Shippers planning for a possible East and Gulf Coast port shutdown next month must choose from a menu of unpalatable choices.
They can shift cargo to other coasts, at a price. They can move cargo early, as some have done, also at a price. Or they can watch and wait and hope a work stoppage is avoided or is short-lived.
Which choice a shipper makes depends on the cargo commodity, its origin and destination, and its value and degree of time sensitivity.
In some cases, the window of opportunity for contingency plans already has closed. If cargo from Asia on all-water services from Asia isn’t in transit by now, it won’t arrive on the East or Gulf coasts until after the International Longshoremen’s Association contract expires on Sept. 30.
Space on trans-Pacific services to the West Coast is in high demand. With the peak season for holiday imports in full swing, eastbound space was tight even before shippers started seeking strike alternatives. Shippers lacking relationships with carriers could be out of luck. Some shipments are being rolled to subsequent voyages.
Several carriers have announced trans-Pacific “congestion surcharges” that will take effect if East and Gulf Coast ports are hit by a strike or lockout. Carriers must file the surcharges 30 days before they take effect.
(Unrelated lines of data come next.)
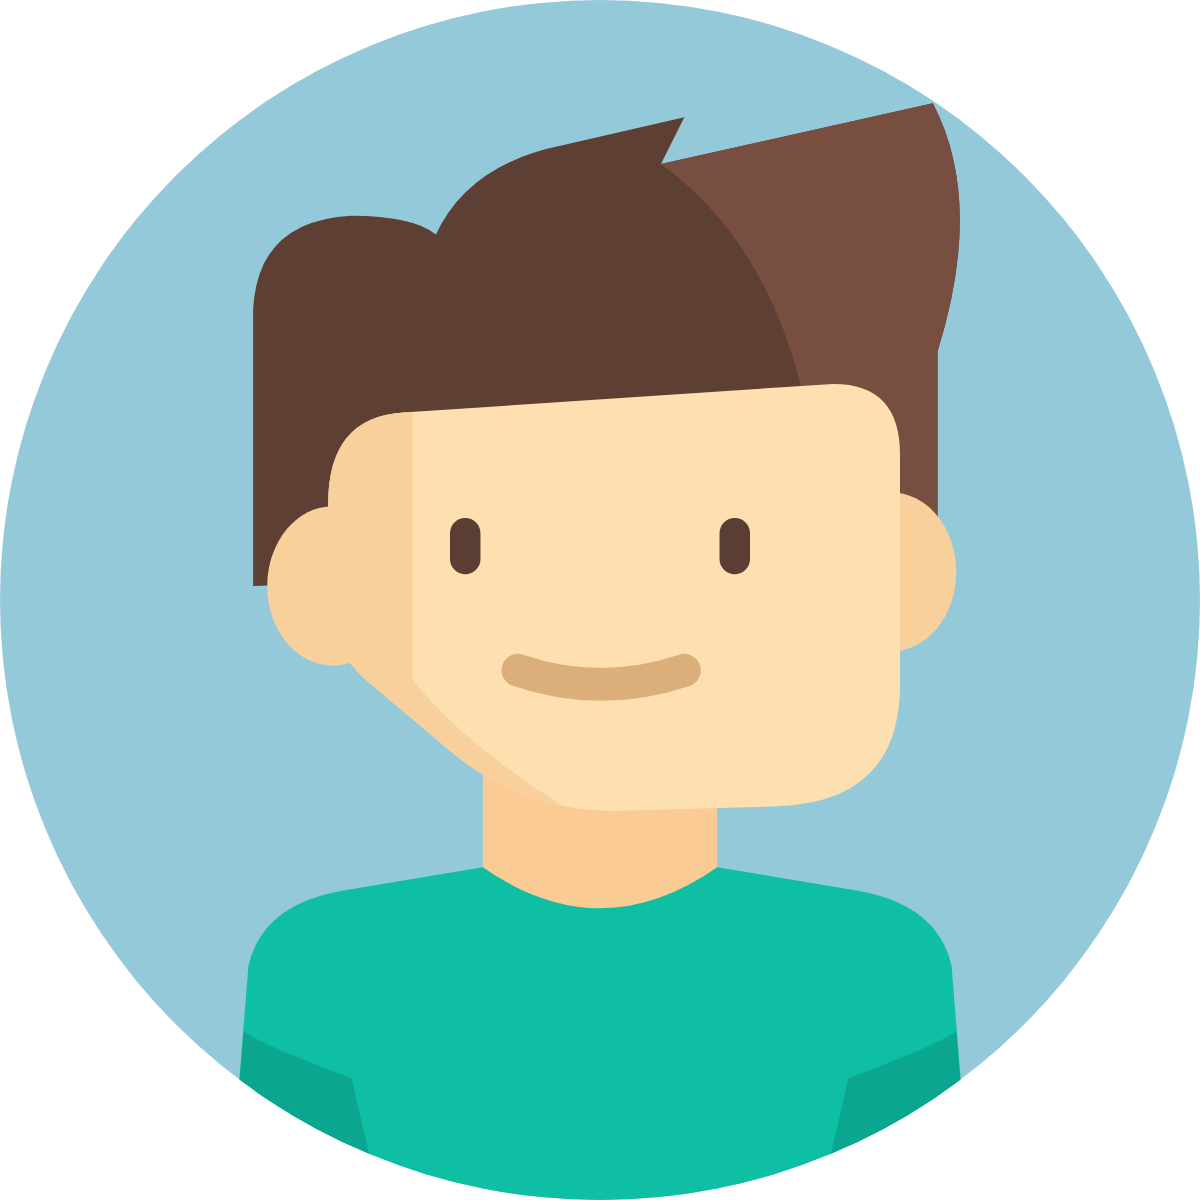
<!DOCTYPE html>
<html lang="en">
<head>
<meta charset="utf-8">
<title>Avatar</title>
<style>
  :root {
    --sky: #93c9d9;
    --shirt: #0fbfa4;
    --shirt-shade: #0aa690;
    --skin: #fddfb0;
    --skin-shade: #f8d09c;
    --neck: #fbcb94;
    --neck-shade: #f3bb80;
    --hair-dark: #5e3f33;
    --hair-light: #774e40;
    --eye: #5a3d33;
    --smile: #dcae7a;
  }
  html, body { margin: 0; padding: 0; overflow: hidden; background: #ffffff; }
  .canvas { width: 1200px; height: 1200px; display: block; }
</style>
</head>
<body>
<svg class="canvas" viewBox="0 0 512 512" xmlns="http://www.w3.org/2000/svg" role="img" aria-label="Smiling avatar of a young man with brown hair and a teal shirt">
  <defs>
    <clipPath id="badge-clip"><circle cx="256" cy="256" r="256"/></clipPath>
    <clipPath id="face-clip">
      <path id="face-shape" d="M140,215 Q140,178 172,176 L352,164 Q384,162 384,194 L384,292 Q384,342 332,344 L262,346 Q224,346 194,322 L156,290 Q140,276 140,254 Z"/>
    </clipPath>
  </defs>

  <g clip-path="url(#badge-clip)">
    <rect class="backdrop" width="512" height="512" fill="var(--sky)"/>

    <g class="neck">
      <rect x="206" y="300" width="100" height="100" fill="var(--neck)"/>
      <path d="M206,300 L306,300 L306,320 Q256,350 206,325 Z" fill="var(--neck-shade)"/>
    </g>

    <g class="shirt">
      <path d="M98,512 L106,412 Q112,386 146,380 L206,370 Q256,405 306,370 L366,380 Q400,386 406,412 L414,512 Z" fill="var(--shirt)"/>
      <path d="M104,440 Q110,445 150,460 L162,512 L98,512 Z" fill="var(--shirt-shade)"/>
      <path d="M408,440 Q402,445 362,460 L350,512 L414,512 Z" fill="var(--shirt-shade)"/>
    </g>

    <g class="hair">
      <path d="M108,250 L108,132 Q110,94 150,92 Q176,92 186,100 Q200,70 240,62 L292,50 L282,70 L398,44 Q420,86 400,150 L400,240 L108,250 Z" fill="var(--hair-dark)"/>
      <path d="M282,70 L398,44 Q420,86 400,150 L400,240 L350,240 Q350,120 282,70 Z" fill="var(--hair-light)"/>
    </g>

    <g class="ears">
      <ellipse cx="142" cy="250" rx="28" ry="34" fill="var(--skin-shade)"/>
      <ellipse cx="380" cy="244" rx="28" ry="34" fill="var(--skin-shade)"/>
    </g>

    <g class="face">
      <use href="#face-shape" fill="var(--skin)"/>
      <g clip-path="url(#face-clip)">
        <path d="M130,160 L176,160 L176,290 Q200,320 250,350 L130,350 Z" fill="var(--skin-shade)"/>
      </g>
      <rect class="eye-left" x="192" y="221" width="13" height="24" rx="6.5" fill="var(--eye)"/>
      <rect class="eye-right" x="307" y="221" width="13" height="24" rx="6.5" fill="var(--eye)"/>
      <path class="smile" d="M221,286 Q256,298 292,286" fill="none" stroke="var(--smile)" stroke-width="14" stroke-linecap="round"/>
    </g>
  </g>
</svg>
</body>
</html>
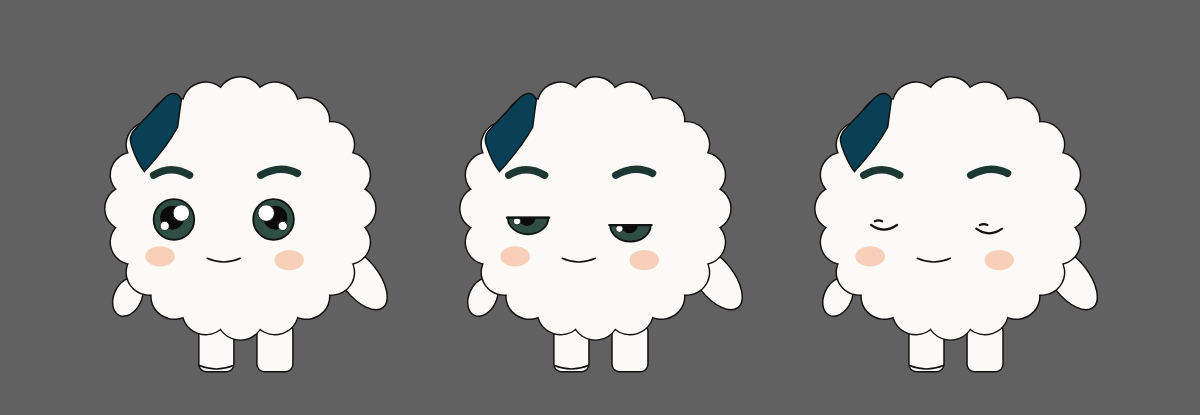
<!DOCTYPE html>
<html lang="en">
<head>
<meta charset="utf-8">
<title>Rice Ball Moods</title>
<link rel="stylesheet" href="https://fonts.googleapis.com/css2?family=Nunito&display=swap">
<style>
  :root {
    --backdrop: #616161;
    --rice: #fbfaf7;
    --outline: #111111;
    --nori: #0a4055;
    --brow: #1d3733;
    --iris: #2f4f45;
    --pupil: #0b0b0b;
    --blush: #f8cfb8;
  }
  html, body {
    margin: 0;
    padding: 0;
    overflow: hidden;
    background: var(--backdrop);
    font-family: "Nunito", sans-serif;
  }
  .stage {
    display: block;
    width: 1200px;
    height: 415px;
  }
  .rice-fill { fill: var(--rice); }
  .rice-line { fill: none; stroke: var(--outline); stroke-width: 3; }
  .limb { fill: var(--rice); stroke: var(--outline); stroke-width: 1.6; }
  .nori { fill: var(--nori); stroke: var(--outline); stroke-width: 1.6; }
  .brow { fill: none; stroke: var(--brow); stroke-width: 8; stroke-linecap: round; }
  .iris { fill: var(--iris); stroke: var(--outline); stroke-width: 2; }
  .pupil { fill: var(--pupil); }
  .shine { fill: #ffffff; stroke: var(--outline); stroke-width: 1; }
  .blush { fill: var(--blush); }
  .mouth { fill: none; stroke: var(--outline); stroke-width: 1.6; stroke-linecap: round; }
  .lid { fill: none; stroke: var(--outline); stroke-width: 2.4; stroke-linecap: round; }
</style>
</head>
<body>
<svg class="stage" viewBox="0 0 1300 450" role="img" aria-label="Three fluffy rice ball characters: wide-eyed, sleepy, and eyes closed">
  <rect width="1300" height="450" fill="var(--backdrop)"/>
  <defs>
    <g id="puffs">
      <circle r="24" cx="0" cy="-118"/>
      <use href="#puff-ring"/>
    </g>
    <g id="puff-ring">
      <circle r="24" cx="0" cy="-118" transform="rotate(18)"/>
      <circle r="24" cx="0" cy="-118" transform="rotate(36)"/>
      <circle r="24" cx="0" cy="-118" transform="rotate(54)"/>
      <circle r="24" cx="0" cy="-118" transform="rotate(72)"/>
      <circle r="24" cx="0" cy="-118" transform="rotate(90)"/>
      <circle r="24" cx="0" cy="-118" transform="rotate(108)"/>
      <circle r="24" cx="0" cy="-118" transform="rotate(126)"/>
      <circle r="24" cx="0" cy="-118" transform="rotate(144)"/>
      <circle r="24" cx="0" cy="-118" transform="rotate(162)"/>
      <circle r="24" cx="0" cy="-118" transform="rotate(180)"/>
      <circle r="24" cx="0" cy="-118" transform="rotate(198)"/>
      <circle r="24" cx="0" cy="-118" transform="rotate(216)"/>
      <circle r="24" cx="0" cy="-118" transform="rotate(234)"/>
      <circle r="24" cx="0" cy="-118" transform="rotate(252)"/>
      <circle r="24" cx="0" cy="-118" transform="rotate(270)"/>
      <circle r="24" cx="0" cy="-118" transform="rotate(288)"/>
      <circle r="24" cx="0" cy="-118" transform="rotate(306)"/>
      <circle r="24" cx="0" cy="-118" transform="rotate(324)"/>
      <circle r="24" cx="0" cy="-118" transform="rotate(342)"/>
    </g>

    <g id="rice-ball">
      <rect class="limb" x="-45" y="125" width="38" height="52" rx="8"/>
      <path class="limb" d="M-45,170 q19,8 38,0"/>
      <rect class="limb" x="18" y="125" width="39" height="52" rx="8"/>
      <ellipse class="limb" cx="-122" cy="96" rx="15" ry="22" transform="rotate(25 -122 96)"/>
      <ellipse class="limb" cx="130" cy="76" rx="20" ry="40" transform="rotate(-38 130 76)"/>
      <g transform="scale(1.03 1)">
        <use href="#puffs" class="rice-line"/>
        <use href="#puffs" class="rice-fill"/>
        <circle class="rice-fill" r="120"/>
      </g>
      <path class="nori" d="M-118,-68 Q-122,-78 -114,-86 L-82,-120 Q-70,-130 -64,-118 Q-66,-104 -68,-88 Q-80,-66 -104,-40 Q-112,-50 -118,-68Z"/>
      <path class="brow" d="M-94,-36 Q-75,-48 -55,-36"/>
      <path class="brow" d="M22,-36 Q43,-48 62,-38"/>
      <ellipse class="blush" cx="-87" cy="52" rx="16" ry="11"/>
      <ellipse class="blush" cx="53" cy="56" rx="16" ry="11"/>
      <path class="mouth" d="M-36,54 Q-18,62 0,54"/>
    </g>

    <g id="eye-open">
      <circle class="iris" r="22"/>
      <circle class="pupil" r="13" cx="-2" cy="-2"/>
      <circle class="shine" r="9" cx="8" cy="-7"/>
      <circle class="shine" r="5" cx="-10" cy="7"/>
    </g>
    <g id="eye-sleepy">
      <path class="iris" d="M-22,-2 h44 a22,18 0 0 1 -44,0Z"/>
      <path class="pupil" d="M-10,-2 h18 a9,9 0 0 1 -18,0Z"/>
      <circle class="shine" r="4" cx="-12" cy="2"/>
      <path class="lid" d="M-23,-2 h46"/>
    </g>
    <g id="eye-closed">
      <path class="lid" d="M-16,-2 Q-2,8 12,-2"/>
      <path class="lid" d="M-12,-6 q4,-2 8,0" stroke-width="1.4"/>
    </g>
  </defs>

  <g class="character character-happy" transform="translate(260 226)">
    <use href="#rice-ball"/>
    <use href="#eye-open" x="-72" y="12"/>
    <use href="#eye-open" transform="translate(36 12) scale(-1 1)"/>
  </g>

  <g class="character character-sleepy" transform="translate(645 226)">
    <use href="#rice-ball"/>
    <use href="#eye-sleepy" x="-73" y="12"/>
    <use href="#eye-sleepy" x="38" y="20"/>
  </g>

  <g class="character character-serene" transform="translate(1030 226)">
    <use href="#rice-ball"/>
    <use href="#eye-closed" x="-70" y="20"/>
    <use href="#eye-closed" x="44" y="24"/>
  </g>
</svg>
</body>
</html>
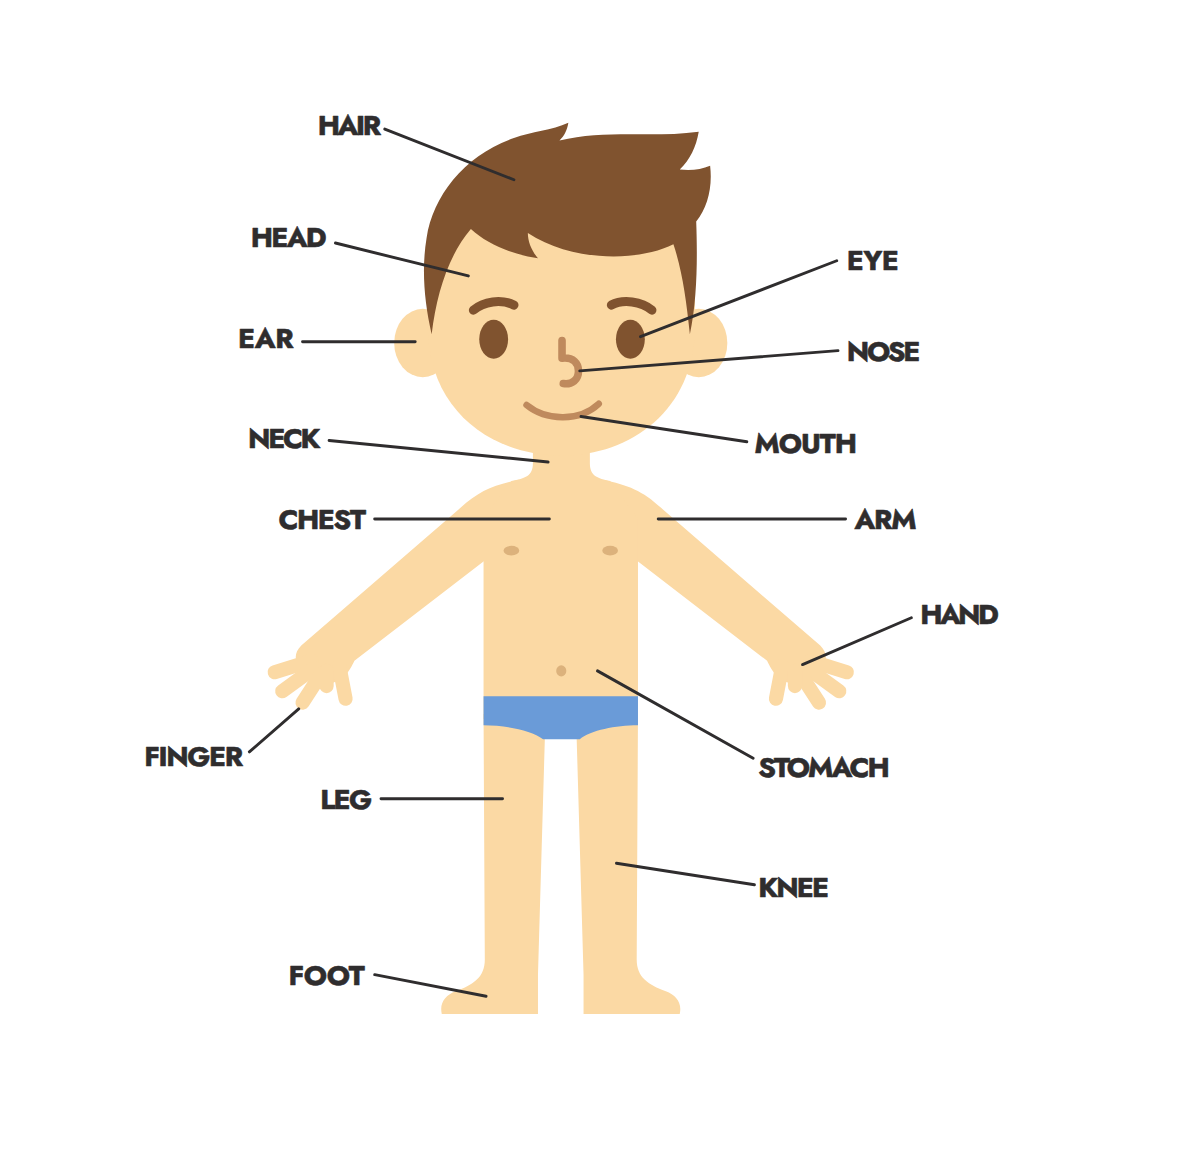
<!DOCTYPE html>
<html lang="en">
<head>
<meta charset="utf-8">
<title>Parts of the body</title>
<link rel="stylesheet" href="https://fonts.googleapis.com/css2?family=Jost:wght@700&display=swap">
<style>
:root {
  --paper: #ffffff;
  --skin: #fbd9a4;
  --skin-detail: #dcb27c;
  --feature: #bf8a5d;
  --hair: #80532f;
  --brow: #80532f;
  --trunks: #6a9bd8;
  --ink: #2f2d2e;
}
html, body { margin: 0; background: var(--paper); overflow: hidden; }
.chart { display: block; width: 1200px; height: 1149px; background: var(--paper); }
.skin { fill: var(--skin); }
.limb-lines { fill: none; stroke: var(--skin); stroke-width: 5.6; stroke-linecap: round; }
.skin-detail { fill: var(--skin-detail); }
.hair { fill: var(--hair); }
.trunks { fill: var(--trunks); }
.brows { fill: none; stroke: var(--brow); stroke-width: 3.6; stroke-linecap: round; }
.eyes { fill: var(--hair); }
.nose, .mouth { fill: none; stroke: var(--feature); stroke-linecap: round; stroke-linejoin: round; }
.nose { stroke-width: 3; }
.mouth { stroke-width: 2.6; }
.pointers { fill: none; stroke: var(--ink); stroke-width: 1.15; stroke-linecap: round; }
.labels { font-family: "Jost", "Futura", sans-serif; font-weight: 700; font-size: 11.2px; fill: var(--ink); stroke: var(--ink); stroke-width: .22; stroke-linejoin: round; }
</style>
</head>
<body>
<svg class="chart" viewBox="0 0 474 453.855" role="img" aria-label="Diagram of a boy with the parts of the body labelled">
  <defs>
    <g id="arm-and-hand">
      <path d="M205 189.500C195 191.500 189 194 182 200.500L119 255C115 259 117 263 121 266L130 270C136 269 138 265 140 261L192 221L205 215Z"/>
      <g class="limb-lines">
        <path d="M123 261L108.500 265.500"/>
        <path d="M124 264L111.500 273"/>
        <path d="M127 266L119.500 277.500"/>
        <path d="M134 263L136.500 276"/>
        <path d="M129 265L129 271"/>
      </g>
    </g>
    <path id="leg-and-foot" d="M191 282H215.500L212.500 385V400.500H174.500C173.500 396 176 393 180 391.500C187 389 191.500 386 191.500 379Z"/>
    <ellipse id="eye" rx="5.700" ry="7.700"/>
  </defs>

  <g id="body" class="skin">
    <use href="#arm-and-hand"/>
    <use href="#arm-and-hand" transform="translate(443 0) scale(-1 1)"/>
    <use href="#leg-and-foot"/>
    <use href="#leg-and-foot" transform="translate(443 0) scale(-1 1)"/>
    <path d="M210.500 170H233V183C233 188 236 189 241 190L252 205V284H191V205L202 190C207.500 189 210.500 188 210.500 183Z"/>
  </g>
  <g id="torso-details" class="skin-detail">
    <ellipse cx="202" cy="217.500" rx="3.100" ry="1.900"/>
    <ellipse cx="241" cy="217.500" rx="3.100" ry="1.900"/>
    <ellipse cx="221.700" cy="265" rx="2" ry="2.200"/>
  </g>
  <path id="trunks" class="trunks" d="M191 275H252V286.500C243 286.500 233.500 288.500 229 292H214.500C210 288.500 200 286.500 191 286.500Z"/>

  <g id="head">
    <g class="skin">
      <ellipse cx="167" cy="135.500" rx="11.300" ry="13.500"/>
      <ellipse cx="276" cy="135.500" rx="11.300" ry="13.500"/>
      <path d="M169 100C175 72 200 64 222 64C247 64 270 76 274.500 100V129C274.500 162 249 180 222 180C194 180 169 162 169 129Z"/>
    </g>
    <path class="hair" d="M170.500 132C167.500 119 166.500 106 168.500 94C171 77 184 61 203 54.500C210 52 218 51.500 224.500 48.500C224 51.500 223 53.500 221 55.500C239 51 258 54.500 276 52C275 58 272.500 63 268.500 67C273 67.500 277 67 280.500 65.500C281.500 74 279.500 82 275 87.500C275.500 101 275.500 118 272.500 132C271 118 269.500 107 266 96.500C252 103.500 226 103.500 208.500 92C208.500 95.500 210 99 212.500 102C202 100.500 192.500 96.500 186 90.500C177 101 172.500 116 170.500 132Z"/>
    <g class="brows">
      <path d="M187 122.500C191 119 198 118 203 120.500"/>
      <path d="M241.500 120.500C246 118 253.500 119 257.500 122.500"/>
    </g>
    <g class="eyes">
      <use href="#eye" x="195" y="134"/>
      <use href="#eye" x="249" y="134"/>
    </g>
    <path class="nose" d="M222 134.500V141.500C226.500 141 228.500 143.500 228.500 146.500C228.500 150 226 152 222.500 151.500"/>
    <path class="mouth" d="M208 160C216 166.500 229 166.500 236.500 159.500"/>
  </g>

  <g id="pointers" class="pointers">
    <path d="M152 51L203 71"/>
    <path d="M132.500 96L185 109"/>
    <path d="M119.500 135H164"/>
    <path d="M130 174L216.500 182.500"/>
    <path d="M148 205H217"/>
    <path d="M98.500 297L118 280"/>
    <path d="M150.500 315.500H198.500"/>
    <path d="M148 385L192 393.500"/>
    <path d="M330.500 103L253 133"/>
    <path d="M331 138.500L229 146.500"/>
    <path d="M295 174.500L229.500 164.500"/>
    <path d="M334 205H260"/>
    <path d="M360 244L317 262.500"/>
    <path d="M297.500 299.500L236 265"/>
    <path d="M298 349.500L243.500 341"/>
  </g>

  <g id="labels" class="labels">
    <text x="125.500" y="53.500" textLength="25">HAIR</text>
    <text x="99" y="97.500" textLength="30">HEAD</text>
    <text x="94" y="137.500" textLength="22">EAR</text>
    <text x="98" y="177" textLength="28.500">NECK</text>
    <text x="110" y="209" textLength="34.500">CHEST</text>
    <text x="57" y="302.500" textLength="39">FINGER</text>
    <text x="126.500" y="319.500" textLength="20.500">LEG</text>
    <text x="114" y="389" textLength="30">FOOT</text>
    <text x="334.500" y="106.500" textLength="20.500">EYE</text>
    <text x="334.500" y="142.500" textLength="29">NOSE</text>
    <text x="298" y="179" textLength="40.500">MOUTH</text>
    <text x="337.500" y="209" textLength="24.500">ARM</text>
    <text x="363.500" y="246.500" textLength="31">HAND</text>
    <text x="299.500" y="307" textLength="52">STOMACH</text>
    <text x="299.500" y="354.500" textLength="28">KNEE</text>
  </g>
</svg>
</body>
</html>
Dave Akers, managing director of the Toy Shippers Association, began encouraging his members months ago to reroute critical shipments to avoid possible disruptions. “We’ve told them, this is a very real situation,” he said.
Pat Moffett, vice president of Voxx International, said some of his company’s electronics shipments that normally would move through the East Coast are being sent through Seattle and Tacoma. He said intermodal capacity from those ports is usually ample.
BNSF Railway said it has seen no significant diversions from the ILA negotiations, but that it and its West Coast ports “have ample capacity to handle additional business during the upcoming peak season.”
Most Los Angeles-Long Beach marine terminals have “plenty of not only physical but also operational capacity,” said Bruce Wargo, president and CEO of PierPass, which uses fees from daytime terminal gate moves to subsidize the cost of off-peak hours at gates.
He said most of the ports’ terminals are still on their summer schedule of keeping gates open only four nights a week and could quickly add a fifth one if necessary. “We can basically do it overnight,” Wargo said.
Fred Johrning, president of Golden State Express, said truckers would welcome an increase in extended-hour gates. He said turnaround times at many port terminals are unacceptably long because operators try to minimize labor costs. “There is no terminal infrastructure issue if they properly staff the terminals,” he said.
Although capacity is ample now, that could change if there’s an extended work stoppage. After West Coast ports were closed by an 11-day dockworker lockout in 2002, it took weeks to clear the backlog of out-of-position equipment.
Bob Weiss, independent administrator of the Food Shippers Association of North America, said he’s concerned widespread diversions from the East and Gulf coasts could cause a shortage of refrigerated containers in North America. He said carriers could be tempted to bump empty reefer boxes from eastbound vessels so they can carry more high-revenue consumer merchandise in dry containers.
Geoffrey Giovanetti, managing director of the Wine and Spirits Shippers Association, said switching wine shipments from the East Coast to the West Coast for shipments from Australia, New Zealand or Chile is relatively easy. It will cost more to ship by mini-landbridge to the big New York market, but shippers will pay the price if necessary to get their goods on retail shelves in time for the holidays, he said.
The big problem could be for shipments of wine, beer and spirits from Europe, which account for about half of his members’ volumes. Montreal and Halifax are good options, but those ports are “chock-a-block,” Giovanetti said.
Shipping early was an option, but it’s too late for that, and holding inventory longer adds to carrying costs. Giovanetti said some of his members are gambling that a work stoppage will be avoided or will end quickly.
Some shippers, particularly those with commodities that can’t absorb higher costs, have little choice but to watch and wait. Tony DeSantis, executive director or U.S. Shippers Association, whose members include chemical shippers, said most of his members have opted not to divert cargo to other coasts. “We’re keeping our fingers crossed,” he said. “Changing coasts is very difficult when you already have your logistics partners set up. You’re looking at some major costs.”